The House of Representatives unanimously passed the measure on Sept. 26. Rep. Gregory Meeks (D-St. Albans) sponsored the House bill. The U.S. Senate unanimously approved its bill on Aug. 1. That was sponsored by Sen. Chuck Schumer (D-NY). It now goes to the President’s desk.
“I want to thank Senator Schumer and all of the members of the House of Representatives who worked to win speedy approval of this measure,” Santino said in a Facebook post. “Joe Sanford was a real hero. It’s just so fitting that we will be preserving his memory by naming this waterway, which is right near his home in Inwood, New York, in his honor.”
Sanford, an Inwood Fire Department firefighter, died of his injuries four days after falling through the collapsed first floor of a Woodmere home on Central Avenue on Dec. 19, 2014. He was the first person who responded to the fire call.
In 2016, it was learned that an Inwood waterway called Negro Bar Channel was at one time called an even more offensive name for African-Americans. The vile epithet was removed by a 1963 act of Congress. The town began a campaign to rename the channel for Sanford in perpetuity. A year earlier in 2015, the town dedicated his neighborhood street, Davis Avenue, in his honor.
“On behalf of our family we would like to thank former Hempstead Supervisor Anthony Santino, the entire Town of Hempstead board, the House and the Senate for honoring and forever remembering my husband who gave his life for our community,” said his widow, Jacqueline Sanford. “By renaming this waterway the future children of our community will always know the story of how chief Joe Sanford gave his life by saving the life and property of others.”
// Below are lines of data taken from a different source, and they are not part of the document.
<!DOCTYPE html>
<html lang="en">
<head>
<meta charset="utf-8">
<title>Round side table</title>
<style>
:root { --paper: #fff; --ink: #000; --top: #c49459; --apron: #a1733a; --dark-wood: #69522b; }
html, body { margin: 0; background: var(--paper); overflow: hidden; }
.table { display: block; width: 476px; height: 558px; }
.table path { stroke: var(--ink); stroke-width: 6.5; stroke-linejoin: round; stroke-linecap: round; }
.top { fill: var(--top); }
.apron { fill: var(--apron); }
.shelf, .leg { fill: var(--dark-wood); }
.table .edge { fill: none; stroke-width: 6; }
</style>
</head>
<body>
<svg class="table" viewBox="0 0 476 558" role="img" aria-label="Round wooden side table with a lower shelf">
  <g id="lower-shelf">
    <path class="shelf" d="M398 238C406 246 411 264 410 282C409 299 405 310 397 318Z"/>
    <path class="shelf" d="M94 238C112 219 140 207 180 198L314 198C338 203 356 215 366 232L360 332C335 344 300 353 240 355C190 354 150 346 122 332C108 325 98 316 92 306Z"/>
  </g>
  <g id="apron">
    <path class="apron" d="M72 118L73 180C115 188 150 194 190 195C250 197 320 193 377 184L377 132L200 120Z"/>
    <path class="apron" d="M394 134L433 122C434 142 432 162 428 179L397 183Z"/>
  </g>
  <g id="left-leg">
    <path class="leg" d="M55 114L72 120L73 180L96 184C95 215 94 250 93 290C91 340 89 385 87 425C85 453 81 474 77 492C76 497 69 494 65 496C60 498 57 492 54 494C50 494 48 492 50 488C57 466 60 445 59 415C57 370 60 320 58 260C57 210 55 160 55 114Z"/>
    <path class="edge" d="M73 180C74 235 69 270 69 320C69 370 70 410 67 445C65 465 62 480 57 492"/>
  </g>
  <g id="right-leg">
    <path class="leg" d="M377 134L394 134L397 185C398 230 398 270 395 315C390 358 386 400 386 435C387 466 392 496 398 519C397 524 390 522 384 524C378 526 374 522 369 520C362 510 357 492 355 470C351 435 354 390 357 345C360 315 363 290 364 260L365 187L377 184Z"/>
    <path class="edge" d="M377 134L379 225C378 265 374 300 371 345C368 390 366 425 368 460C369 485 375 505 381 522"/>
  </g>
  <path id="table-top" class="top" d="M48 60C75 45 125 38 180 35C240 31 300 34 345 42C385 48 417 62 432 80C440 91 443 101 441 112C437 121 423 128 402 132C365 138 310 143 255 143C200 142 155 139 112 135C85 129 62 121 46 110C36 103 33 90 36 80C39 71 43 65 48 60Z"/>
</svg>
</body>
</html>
The legislation was needed because the U.S. Board of Geographic Names in Reston, Va., requires a five-year waiting period before renaming waterways after people who have died. The board, which is comprised of members from six federal departments and the Central Intelligence Agency, the Government Publishing Office, the Library of Congress, and the U.S. Postal Service, rules on hundreds of naming decisions each year. It maintains databases, which contain millions of domestic and foreign-name records. To change a name, the board reviews applications. After approval, the National Oceanic and Atmospheric Administration officially changes the name and publishes new nautical charts.
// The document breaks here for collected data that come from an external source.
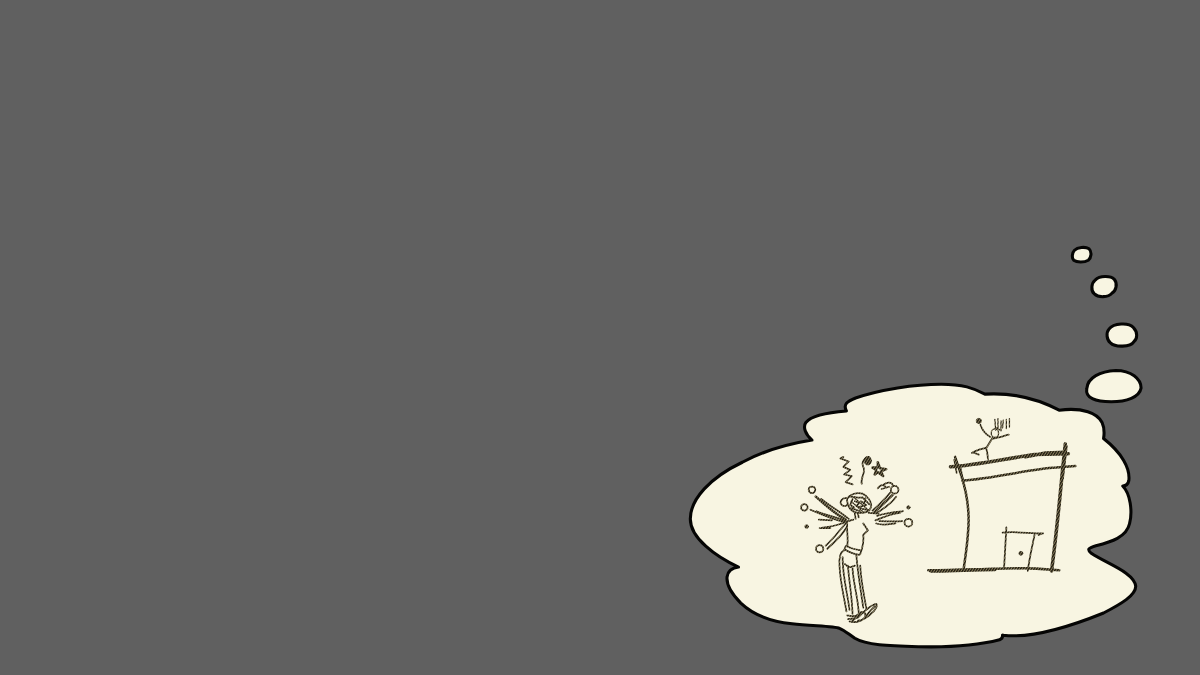
<!DOCTYPE html>
<html lang="en">
<head>
<meta charset="utf-8">
<title>Thought bubble</title>
<style>
:root{--backdrop:#606060;--paper:#f8f5e2;--ink:#050504;--pencil:#8a7f5c;--lead:#1c180e}
*{margin:0;padding:0}
html,body{width:1200px;height:675px;overflow:hidden;background:var(--backdrop)}
.board{display:block;width:1200px;height:675px}
.bubble{fill:var(--paper);stroke:var(--ink);stroke-width:4;stroke-linejoin:round}
.sketch{fill:none;stroke:url(#graphite);stroke-width:2.3;stroke-linecap:round;stroke-linejoin:round}
.heavy{stroke-width:4.6}
.medium{stroke-width:3.3}
.fine{stroke-width:1.7}
.dot{fill:url(#graphite);stroke-width:1}
</style>
</head>
<body>
<svg class="board" viewBox="0 0 1568 882" role="img" aria-label="Thought bubble with a sketch of a dazed man being pelted from a rooftop">
<defs>
<pattern id="graphite" width="3" height="3" patternUnits="userSpaceOnUse" patternTransform="rotate(32)">
<rect width="3" height="3" fill="var(--pencil)"/>
<rect width="1.7" height="3" fill="var(--lead)"/>
</pattern>
</defs>
<rect width="1568" height="882" fill="var(--backdrop)"/>

<g class="bubble" id="thought-trail">
<path d="M1404 327C1408 323 1418 322 1423 325C1427 329 1426 337 1422 340C1417 343 1407 343 1403 340C1400 337 1401 330 1404 327Z"/>
<path d="M1431 366C1437 360 1451 360 1456 365C1461 371 1458 380 1453 383C1448 389 1435 389 1430 384C1425 380 1426 370 1431 366Z"/>
<path d="M1449 430C1455 422 1475 421 1481 428C1487 434 1486 443 1482 446C1477 454 1457 454 1451 448C1446 444 1445 435 1449 430Z"/>
<path d="M1420 508C1421 493 1438 485 1458 484C1478 484 1491 495 1491 507C1489 519 1472 525 1452 525C1431 525 1418 520 1420 508Z"/>
</g>

<path class="bubble" id="thought-cloud" d="M1106 537C1101 528 1108 524 1118 520C1150 509 1195 502 1230 502C1258 502 1272 507 1287 515C1320 513 1352 519 1384 536C1415 532 1434 540 1440 552C1444 561 1443 567 1442 573C1466 592 1477 612 1475 628C1474 633 1471 635 1467 635C1477 645 1480 668 1476 684C1472 702 1452 708 1432 713C1422 716 1420 718 1426 723C1445 736 1482 748 1484 766C1484 778 1465 789 1442 801C1405 816 1350 835 1311 830C1308 829 1313 833 1306 836C1275 844 1240 846 1200 845C1160 844 1132 843 1117 834C1108 828 1104 824 1097 821C1090 818 1060 818 1035 815C1005 812 985 804 968 788C955 775 949 765 950 754C951 746 957 742 965 741C935 727 902 703 902 678C902 652 928 624 970 604C1000 588 1030 580 1061 575C1052 567 1049 558 1053 552C1060 543 1080 539 1106 537Z"/>

<g class="sketch" id="building">
<path class="heavy" d="M1242 610C1275 608 1315 599 1352 594L1396 593M1340 597L1366 592L1392 591"/>
<path class="medium" d="M1258 628C1300 625 1345 613 1380 611L1405 609"/>
<path class="medium" d="M1248 597L1256 621C1264 646 1267 672 1265 694C1264 712 1261 730 1259 745"/>
<path d="M1247 601L1250 618M1255 611L1260 635"/>
<path class="heavy" d="M1392 580L1389 608C1385 650 1380 702 1374 746"/>
<path d="M1394 583L1389 625"/>
<path class="heavy" d="M1216 746C1240 747 1268 744 1300 744"/>
<path class="medium" d="M1213 745C1270 746 1320 741 1354 743L1384 745"/>
<path d="M1310 696C1326 694 1345 697 1363 697M1357 699L1362 697M1315 689C1314 707 1313 724 1312 742M1352 698C1349 713 1345 729 1343 746"/>
<circle class="dot" cx="1334" cy="723" r="2.6"/>
</g>

<g class="sketch" id="rooftop-thrower">
<circle class="dot" cx="1279" cy="550" r="3.4"/>
<path d="M1281 555C1283 561 1287 567 1294 571"/>
<ellipse class="fine" cx="1300" cy="566" rx="4.8" ry="5.5"/>
<path d="M1297 572L1289 585C1281 587 1275 588 1270 592M1271 591L1279 594M1288 585C1291 590 1290 595 1291 600M1297 573C1304 572 1310 570 1318 568"/>
<path class="fine" d="M1300 548L1301 562M1304 547V559M1308 550V563M1311 549L1310 559M1315 548V560M1319 547L1319 558M1302 559L1307 562"/>
</g>

<g class="sketch" id="dazed-man">
<g id="head">
<path d="M1107 652C1110 646 1119 643 1127 645C1134 648 1140 657 1138 663C1135 669 1128 671 1121 670C1112 669 1106 661 1107 652Z"/>
<path d="M1106 651C1101 650 1097 655 1099 659C1102 663 1106 661 1108 659M1109 649C1115 648 1119 651 1127 650L1136 659M1114 652L1111 660L1116 663M1117 655L1123 657L1119 661L1125 664M1125 655L1132 660L1124 662M1131 651L1129 658M1112 664L1124 668M1127 665L1136 667"/>
<path class="fine" d="M1112 655L1128 669M1116 650L1133 665"/>
<path d="M1117 671L1118 678M1121 671L1122 676"/>
</g>
<g id="body">
<path d="M1107 683C1106 696 1109 704 1107 714M1105 682L1115 679M1128 684L1134 693L1128 699C1129 707 1127 716 1124 724"/>
<path d="M1106 713C1111 717 1118 718 1124 719M1104 718C1110 722 1116 724 1123 725M1105 714L1103 719"/>
<path d="M1103 719C1097 722 1096 729 1097 740C1098 762 1103 780 1106 799M1101 728C1101 755 1108 778 1110 797M1108 739C1109 757 1113 776 1114 802M1104 737C1110 743 1112 741 1117 739M1114 743C1115 762 1121 781 1122 800M1119 726C1121 750 1125 773 1128 794M1124 739C1125 760 1129 777 1132 795"/>
</g>
<g id="shoes">
<path d="M1107 804C1112 805 1117 807 1121 803C1126 797 1133 800 1130 807C1126 812 1117 814 1110 812M1108 809L1121 807L1128 800M1113 812L1124 803M1121 811C1129 810 1134 806 1138 802C1144 798 1147 791 1145 789C1140 789 1133 796 1128 800M1132 804L1143 792"/>
</g>
<g id="flailing-arms">
<path class="medium" d="M1066 649C1077 659 1091 671 1105 679M1142 670L1166 647"/>
<path d="M1073 652C1084 661 1097 668 1109 678M1059 666C1075 673 1089 679 1103 682M1067 668C1080 673 1092 676 1106 681M1073 690C1085 688 1096 687 1106 681M1071 690L1085 690M1079 713C1089 704 1097 693 1105 684M1081 717C1091 708 1101 699 1107 688M1070 679L1087 680M1140 667C1149 660 1157 651 1164 643M1146 670C1155 664 1164 659 1171 649M1146 674C1157 670 1169 669 1180 668M1144 680C1155 675 1165 671 1176 670M1145 684C1153 687 1161 685 1170 684M1149 681C1160 681 1169 682 1179 681"/>
<path d="M1135 670L1148 671M1147 638C1151 632 1155 633 1158 637M1155 633C1160 629 1166 630 1167 635M1152 639L1162 636"/>
</g>
<g id="pelted-stones">
<circle cx="1061" cy="640" r="4.3"/><circle cx="1051" cy="663" r="4.3"/><circle cx="1071" cy="717" r="4.8"/><circle cx="1187" cy="683" r="5.1"/><circle cx="1169" cy="640" r="5"/>
<circle class="dot" cx="1054" cy="688" r="2.4"/><circle class="dot" cx="1187" cy="663" r="2.2"/>
</g>
<g id="pain-marks">
<path d="M1102 597L1098 599L1109 603L1102 610L1111 614L1103 620L1113 622L1105 630L1114 633"/>
<path d="M1126 632C1124 624 1132 617 1128 610C1125 603 1130 598 1135 597"/>
<ellipse class="dot" cx="1134" cy="602" rx="4.6" ry="5.6"/>
<path class="medium" d="M1147 604L1150 612L1158 613L1151 616L1154 622L1147 617L1143 620L1145 614L1140 611L1147 611Z"/>
</g>
</g>
</svg>
</body>
</html>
“The so-called Negro Bar Channel in my district needs to be renamed, and Joseph Sanford is a very appropriate person to honor in that regards,” Meeks said.